Alex Van Buren
Food Features Editor
April 2, 2014

You know that thing? That thing that sounds like something you should already know about, so you don’t really want to ask? Well, we know about it, and we’ll give you the intel. Welcome to What’s the Deal With.

Feral hogs are pretty cute. Photo credit: Getty Images

"Invasivorism." Practice saying it, because you’re gonna be hearing it a lot at cocktail parties and spying it on menus. Feral hog sashimi, grilled snakehead tacos, and Asian carp cakes, anyone? 

The new kid on the block of foodie terminology has surfaced over the last few years, but the trend is anything but new: People have been eating invasive species for ages.

recent article showcasing Connecticut chef Bun Lai as he chased down that evening’s menu offerings (Asian shore crabs) as they scuttled along the shoreline thrust invasivorism even further into the spotlight. To get the full story, we spoke to Joe Roman, conservation biologist at The University of Vermont, author of the website Eat the Invaders, and dedicated invasivore. 

What It Is: Invasivorism is the act of eating invasive species, on purpose, in order to lower their numbers, or “directing our appetite in a way that could have a positive impact,” says Roman. An “invasivore” is one who practices this.

Where It Comes From: "Almost everything we really like to eat, we’ve lowered their numbers or even brought them to extinction," says Roman. Invasivorism has been around for thousands of years. In America, Roman points to the example of passenger pigeons. "We ate them in pies. By the end of the nineteenth century, they were gone.”  

Defining Characteristic: The creature itself must be presenting a sustainability problem because of its overabundance, such as the Asian carp that have been dominating the Mississippi River over the last several years. 

Most Problematic Invasive Species: Roman immediately thinks of feral hogs, which he says are “highly invasive here [in America],” where we have about 5 million feral hogs. They’ve been a huge problem in Texas and are making their way north: “They just showed up in New York, and are making their way to Vermont.” He points to Cuba as a model, where citizens have consumed feral hogs in order to reduce their numbers. 

Best Intro Invasivore Food: The Eat the Invaders website is a good starting point; Roman points to burdock, “delicious” bay lilies, Japanese notweed (“perfect for chutneys!”), and dandelions as easy-to-find-and-eat invasive species.

The Risks: Roman acknowledges that there is a small risk of popularizing invasives to the point that they are over-consumed. “The big warning,” as he puts it, is people thinking, “Asian carp are awesome, let’s move them to a new river! Let’s put them in California!” He qualifies that: “I think that that risk is small given that most people are environmentally conscious that have taken on this movement. If it was commercialized, it’s possible that there would be an increased demand.” Roman points to periwinkles, an invasive European snail, by way of example: “There are millions of them.

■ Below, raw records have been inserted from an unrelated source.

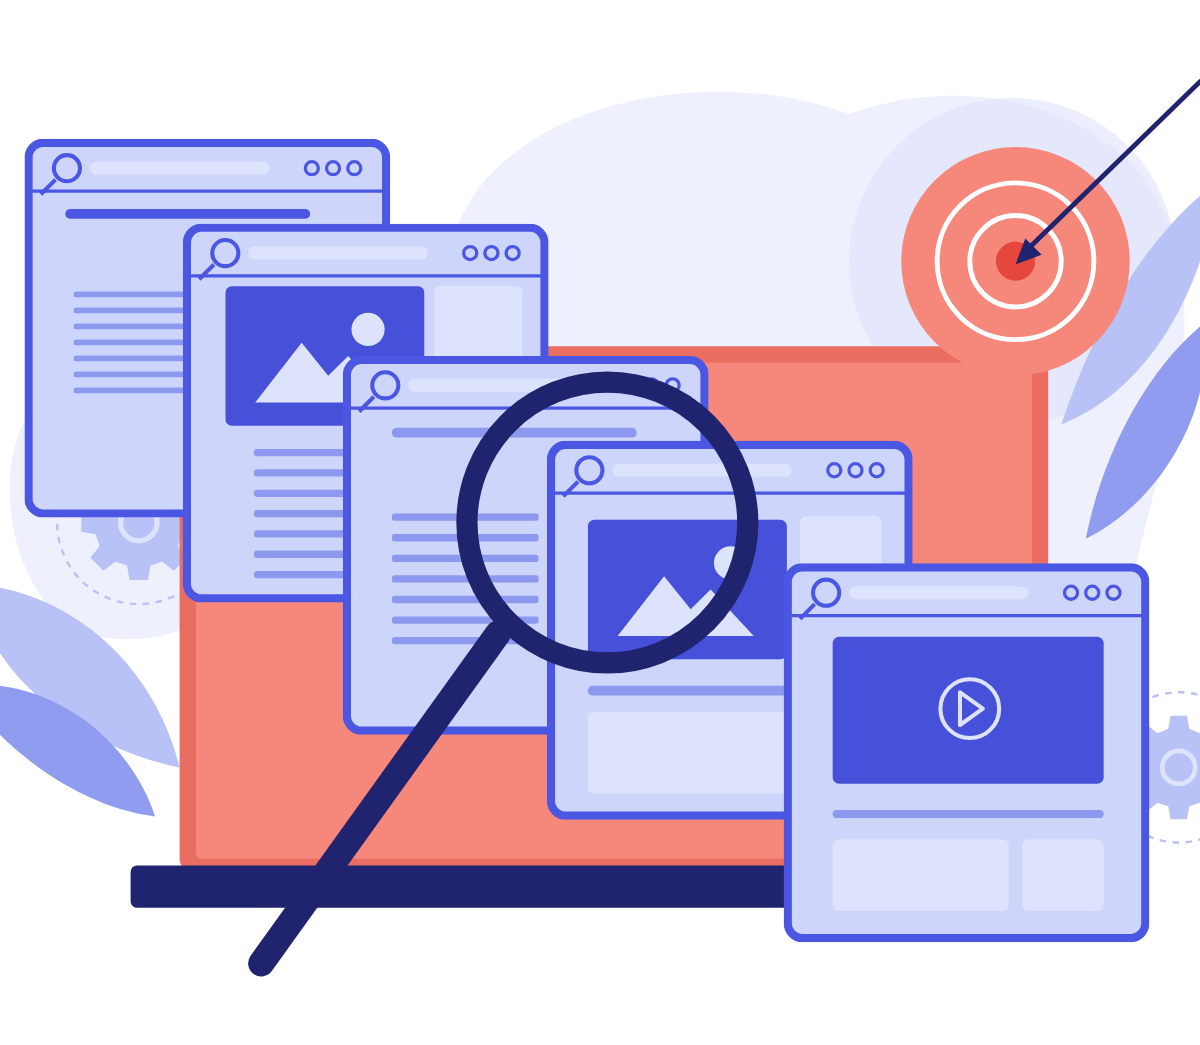
<!DOCTYPE html>
<html lang="en">
<head>
<meta charset="utf-8">
<title>Content Search Illustration</title>
<style>
  :root {
    --bg: #ffffff;
    --haze: #eef0fd;
    --haze-deep: #dfe3fb;
    --leaf: #8f9cf0;
    --leaf-light: #b9c2f6;
    --panel: #cdd5fa;
    --panel-light: #dde3fc;
    --line: #4b57e3;
    --ink: #4650d8;
    --text-line: #8d99ee;
    --coral: #f6877b;
    --coral-deep: #ea6d62;
    --red: #e5473d;
    --navy: #20246f;
    --white: #ffffff;
  }
  html, body {
    margin: 0;
    width: 1200px;
    height: 1045px;
    overflow: hidden;
    background: var(--bg);
  }
  .artboard { display: block; width: 1200px; height: 1045px; }
</style>
</head>
<body>
<svg class="artboard" viewBox="0 0 735 640" preserveAspectRatio="none" role="img" aria-label="Browser windows with images and video, a magnifying glass and a target with an arrow in front of a laptop">
  <defs>
    <symbol id="browser-window" viewBox="0 0 224 232">
      <rect x="2.5" y="2.5" width="219" height="227" rx="9" fill="var(--panel)" stroke="var(--line)" stroke-width="5"/>
      <rect x="40" y="14" width="110" height="8" rx="4" fill="var(--panel-light)"/>
      <circle cx="26" cy="18" r="8" fill="var(--panel)" stroke="var(--line)" stroke-width="2.5"/>
      <line x1="19" y1="25" x2="10" y2="34" stroke="var(--line)" stroke-width="2.5"/>
      <g fill="none" stroke="var(--line)" stroke-width="2">
        <circle cx="176" cy="18" r="4"/>
        <circle cx="189" cy="18" r="4"/>
        <circle cx="202" cy="18" r="4"/>
      </g>
      <line x1="4" y1="32" x2="220" y2="32" stroke="var(--line)" stroke-width="2"/>
    </symbol>
    <symbol id="image-tile" viewBox="0 0 120 84">
      <rect width="120" height="84" rx="4" fill="var(--ink)"/>
      <circle cx="86" cy="26" r="10" fill="var(--panel-light)"/>
      <path d="M18 70 L46 34 L62 54 L74 42 L100 70 Z" fill="var(--panel-light)"/>
    </symbol>
    <symbol id="text-block" viewBox="0 0 100 90">
      <g fill="var(--text-line)">
        <rect y="0" width="100" height="5" rx="2"/>
        <rect y="14" width="100" height="5" rx="2"/>
        <rect y="28" width="100" height="5" rx="2"/>
        <rect y="42" width="100" height="5" rx="2"/>
        <rect y="56" width="100" height="5" rx="2"/>
        <rect y="70" width="100" height="5" rx="2"/>
        <rect y="84" width="100" height="5" rx="2"/>
      </g>
    </symbol>
    <symbol id="gear" viewBox="-50 -50 100 100">
      <path fill="var(--leaf-light)" d="M-7 -44 H7 L9 -33 L18 -29 L27 -36 L37 -26 L30 -17 L33 -8 L44 -7 V7 L33 9 L30 18 L37 27 L27 37 L18 30 L9 33 L7 44 H-7 L-9 33 L-18 30 L-27 37 L-37 27 L-30 18 L-33 9 L-44 7 V-7 L-33 -8 L-30 -17 L-37 -26 L-27 -36 L-18 -29 L-9 -33 Z"/>
      <circle r="14" fill="none" stroke="var(--panel-light)" stroke-width="4"/>
    </symbol>
  </defs>

  <g class="backdrop">
    <path d="M290 120 C330 60 440 40 520 70 C600 40 700 70 720 150 C740 230 700 300 690 380 L300 380 C260 300 250 180 290 120 Z" fill="var(--haze)"/>
    <path d="M20 250 C60 230 130 240 150 300 C170 360 120 400 60 390 C10 380 -10 290 20 250 Z" fill="var(--haze)"/>
    <circle cx="620" cy="160" r="100" fill="var(--haze-deep)" opacity="0.6"/>
  </g>

  <g class="leaves-left">
    <path d="M0 360 C50 370 95 410 110 470 C60 460 20 430 0 400 Z" fill="var(--leaf-light)"/>
    <path d="M0 420 C40 425 80 455 95 500 C55 495 20 470 0 450 Z" fill="var(--leaf)"/>
  </g>
  <g class="leaves-right">
    <path d="M735 120 C700 150 670 200 650 260 C700 240 725 190 735 160 Z" fill="var(--leaf-light)"/>
    <path d="M735 200 C700 230 675 280 665 330 C705 310 728 270 735 240 Z" fill="var(--leaf)"/>
  </g>

  <g class="gears">
    <circle cx="85" cy="320" r="50" fill="none" stroke="var(--leaf-light)" stroke-width="1.5" stroke-dasharray="4 4"/>
    <use href="#gear" x="45" y="280" width="80" height="80"/>
    <circle cx="722" cy="470" r="46" fill="none" stroke="var(--leaf-light)" stroke-width="1.5" stroke-dasharray="4 4"/>
    <use href="#gear" x="686" y="434" width="72" height="72"/>
  </g>

  <g class="laptop">
    <rect x="110" y="212" width="532" height="322" rx="8" fill="var(--coral-deep)"/>
    <rect x="120" y="222" width="512" height="304" rx="4" fill="var(--coral)"/>
    <rect x="80" y="530" width="600" height="26" rx="4" fill="var(--navy)"/>
  </g>

  <g class="target">
    <circle cx="622" cy="160" r="70" fill="var(--coral)"/>
    <circle cx="622" cy="160" r="48" fill="none" stroke="var(--white)" stroke-width="3"/>
    <circle cx="622" cy="160" r="28" fill="none" stroke="var(--white)" stroke-width="3"/>
    <circle cx="622" cy="160" r="12" fill="var(--red)"/>
    <line x1="626" y1="156" x2="735" y2="50" stroke="var(--navy)" stroke-width="3" stroke-linecap="round"/>
    <path d="M622 162 L628 146 L638 156 Z" fill="var(--navy)"/>
  </g>

  <g class="window-article">
    <use href="#browser-window" x="15" y="85" width="224" height="232"/>
    <rect x="40" y="128" width="150" height="6" rx="3" fill="var(--line)"/>
    <use href="#text-block" x="45" y="160" width="70" height="100"/>
  </g>

  <g class="window-gallery">
    <use href="#browser-window" x="112" y="137" width="224" height="232"/>
    <use href="#image-tile" x="138" y="175" width="122" height="86"/>
    <rect x="266" y="175" width="54" height="86" rx="4" fill="var(--panel-light)"/>
    <use href="#text-block" x="140" y="275" width="120" height="80"/>
  </g>

  <g class="window-text">
    <use href="#browser-window" x="210" y="218" width="224" height="232"/>
    <rect x="240" y="262" width="150" height="6" rx="3" fill="var(--text-line)"/>
    <use href="#text-block" x="240" y="290" width="90" height="130"/>
  </g>

  <g class="window-photo">
    <use href="#browser-window" x="335" y="270" width="224" height="232"/>
    <use href="#image-tile" x="360" y="316" width="122" height="90"/>
    <rect x="490" y="316" width="50" height="90" rx="4" fill="var(--panel-light)"/>
    <rect x="360" y="420" width="180" height="6" rx="3" fill="var(--text-line)"/>
    <rect x="360" y="436" width="180" height="50" rx="4" fill="var(--panel-light)"/>
  </g>

  <g class="magnifier">
    <path d="M305 388 L160 590" stroke="var(--navy)" stroke-width="16" stroke-linecap="round"/>
    <circle cx="372" cy="320" r="86" fill="none" stroke="var(--navy)" stroke-width="13"/>
  </g>

  <g class="window-video">
    <use href="#browser-window" x="480" y="345" width="224" height="232"/>
    <rect x="510" y="390" width="166" height="90" rx="4" fill="var(--ink)"/>
    <circle cx="594" cy="434" r="18" fill="none" stroke="var(--panel-light)" stroke-width="2.5"/>
    <path d="M588 424 L602 434 L588 444 Z" fill="none" stroke="var(--panel-light)" stroke-width="2.5" stroke-linejoin="round"/>
    <rect x="510" y="496" width="166" height="5" rx="2.5" fill="var(--text-line)"/>
    <rect x="510" y="514" width="108" height="44" rx="4" fill="var(--panel-light)"/>
    <rect x="626" y="514" width="50" height="44" rx="4" fill="var(--panel-light)"/>
  </g>
</svg>
</body>
</html>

I don’t think we’re gonna eat them to extinction.”

What Motivates Invasivores: "It’s a great way where culinary interest can meet sustainability or ecological interest," says Roman, pointing out that the two are "often at odds.” Here, by contrast, “you can really do the right thing and it’s actually enjoyable.” 

To that end, here’s a recipe for eating periwinkles, courtesy of the inimitable Jacques Pépin. Roman got the famous chef on the phone when researching an article about cooking invasive species, and, as he writes on his site, “when I rang him up, he told me that he just collected some periwinkles along the [Connecticut] shore with his brother. He served the invaders with chilled white wine at his home that weekend.”

Of course he did. Below, Pépin’s recipe, in case you acquire the invasivore bug.  

Bigorneau à la Madison
from Jacques Pépin
Serves 4 to 6

3 cups periwinkles
1 tablespoon olive oil
1/2 teaspoon Tabasco
1/4 cup dry white wine

1. In a large bowl of cold water, wash and rub together approximately three cups of periwinkles, each about one inch in diameter. Lift the periwinkles from the water and put them in a medium saucepan, preferably stainless steel.
2. Add the olive oil, Tabasco, and wine to the periwinkles and bring to a hard boil. Cover and boil for 2 to 3 minutes, removing the lid and stirring them once or twice while they cook. Transfer to a bowl and let cool to warm.
3. Straight pins can be used to remove the snails from their shells. (Pépin notes: “At our house, we stick several pins into a wine cork and pull them out as needed at the table.”) The operculum should be removed before sticking a pin into the shell opening and extracting the flavorful meat.